The medical training we all need
Whether people recover from mental illness or addiction depends, in large part, on how well they get along with their therapists. Further, providers who work well with their patients are happier in their jobs and are more likely to stay—no small thing since behavioral health’s turnover rate is between 18 and 50 percent. So if a healthcare organization can foster what the literature calls “therapeutic partnerships” between patients and counselors, people will probably get better and organizations will probably be more successful. But how?
For a health organization to change the way it does business, a critical mass of its employees must want to change. They must want to do more than manage pain , listen and communicate respectfully. They must also want to meet their patients where-ever they are — homeless shelters, houses of worship, their homes. They will work with clients to get the treatment right; not try to fit patients into a standardized, easy-to-bill-for care. Where does an organization find people like that? We need to train them.
Many people go into healthcare because they feel called to do so often because they or someone they love dealt with mental illness or addiction. Unfortunately, the training they get drains that out of them. UK’s National Health Service (NHS) asked would-be doctors why they chose to study medicine. Students in their second and third years spoke of their patients; students in their fourth and final years didn’t. It doesn’t have to be this way. “All” we have to do is tweak health professionals’ education. Start with diversity. In a diverse classroom, students contextualize experiences they would otherwise only read about. When students who dealt with mental illness and addiction are well-represented, they put a face to the “clinical cases” in a way students may not have encountered either because they do not have personal experience with mental illness and addiction or because they only know their own behavioral health issues.
A few years ago, I oversaw a stipend program that changed the way schools trained train mental health professionals and so got to read student profiles. I still remember one of them. The student wrote about her addiction and homelessness; she said she sees a sister every time a woman pushes a cart up the street. And she is not the only one who, after recovering, is seeking a career in behavioral health. The number of peer support specialists (people who’ve “been there” and are now helping others) has exploded. They run their own centers and work as case managers. For many, the specialist position is the first step in their healthcare careers. They should be welcome in the classroom.
We should also change university curricula. I am not naïve. Changing a university’s curriculum is insanely difficult. We should do it anyway. We have known for well over a decade that health professionals need to partner with the people they serve and we know that teaching people to do so works.
And we should make sure students do their clinical rotations in the communities where people live and not where they are forced to go (such as correctional facilities and hospitals). Such rotations teach students non-traditional ways of providing care. When students work at schools, foodbanks, churches, homeless shelters, or homes they get to know people. They can test a Mrs. Brown’s sugar level and help her do the groceries because she lives two bus rides away from the nearest supermarket. They can provide counseling to a traumatized Billy and show him how to dribble. The more students work in the community, the more likely the care they provide will help. And these kind of rotations might begin to break down walls modern people built around themselves. A community rotation may begin to build a community.

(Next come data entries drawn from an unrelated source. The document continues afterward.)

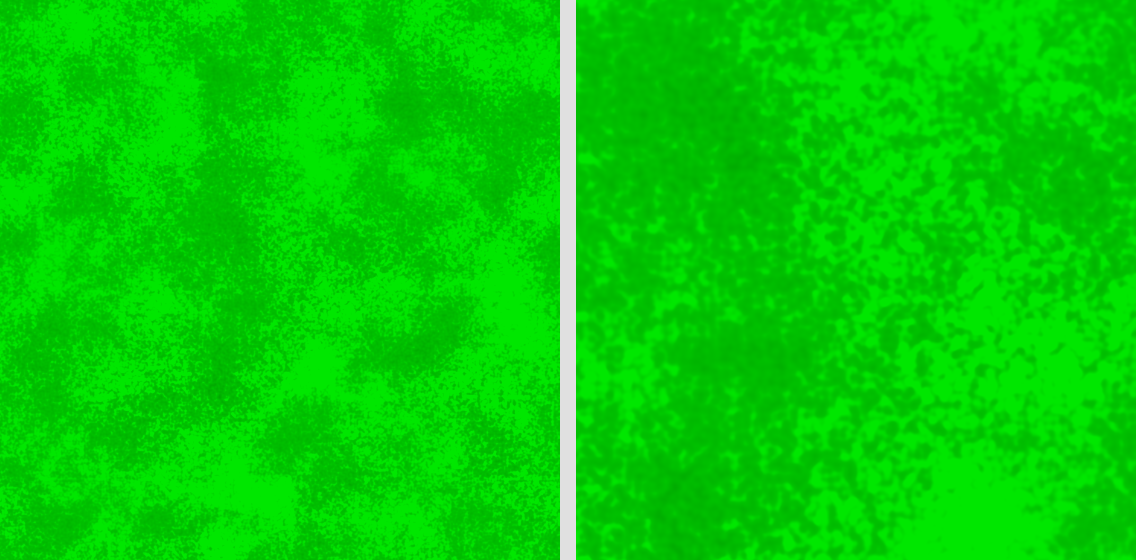
Left: the whole. Right: its middle third, enlarged.
A WebGL 2 fragment shader for this texture:

```glsl
#version 300 es
precision highp float;

uniform vec2 u_resolution;
out vec4 fragColor;

const float DEEP_GREEN = 0.76;
const float BRIGHT_GREEN = 0.905;

// Unit gradient at a lattice point, wrapped to the period
vec2 latticeGradient(vec2 cell, float period, float seed) {
    vec3 p = fract(vec3(mod(cell, period), seed).xyz * vec3(0.1031, 0.1030, 0.0973));
    p += dot(p, p.yzx + 33.33);
    float angle = 6.28319 * fract((p.x + p.y) * p.z);
    return vec2(cos(angle), sin(angle));
}

// Periodic gradient noise
float gradientNoise(vec2 p, float period, float seed) {
    vec2 cell = floor(p);
    vec2 f = p - cell;
    vec2 w = f * f * f * (f * (f * 6.0 - 15.0) + 10.0);
    vec2 e = vec2(1.0, 0.0);
    float a = dot(latticeGradient(cell, period, seed), f);
    float b = dot(latticeGradient(cell + e.xy, period, seed), f - e.xy);
    float c = dot(latticeGradient(cell + e.yx, period, seed), f - e.yx);
    float d = dot(latticeGradient(cell + e.xx, period, seed), f - e.xx);
    return mix(mix(a, b, w.x), mix(c, d, w.x), w.y);
}

// Sum of octaves, each with a whole number of cells across the canvas
float fractalNoise(vec2 uv, float cells, int octaves, float gain, float seed) {
    float sum = 0.0;
    float amplitude = 1.0;
    for (int i = 0; i < octaves; i++) {
        float octaveSeed = seed + 7.0 * float(i);
        vec2 shift = fract(octaveSeed * vec2(0.37, 0.71));
        sum += amplitude * gradientNoise(uv * cells + shift, cells, octaveSeed);
        cells *= 2.0;
        amplitude *= gain;
    }
    return sum;
}

// Soft two-tone ramp with a slowly deepening dark end
float greenLevel(float height) {
    float tone = smoothstep(-0.75, 1.05, height);
    float shade = 0.025 * min(height + 0.5, 0.0);
    return mix(DEEP_GREEN, BRIGHT_GREEN, tone) + shade;
}

void main() {
    vec2 uv = gl_FragCoord.xy / u_resolution;

    // Cloudy blotches with ragged borders
    float blotches = fractalNoise(uv, 6.0, 4, 0.72, 11.0);

    // Fine speckle, stronger in some regions than in others
    float speckle = fractalNoise(uv, 96.0, 2, 0.9, 53.0);
    float roughness = 1.0 + 0.9 * gradientNoise(uv * 5.0, 5.0, 97.0);

    float height = 2.6 * blotches + 2.1 * roughness * speckle;
    fragColor = vec4(0.0, greenLevel(height), 0.0, 1.0);
}
```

This kind of training is not for everyone. And, if we want to attract people who are poor and have personal experience with behavioral health, we need to offer people who commit to training and working in the community stipends. Nor is this training a substitute for a well-organized behavioral health system. The best professionals will get burned out and leave if day after day, the waiting room is the best care they can offer.
This is not a silver bullet. But it could be a start.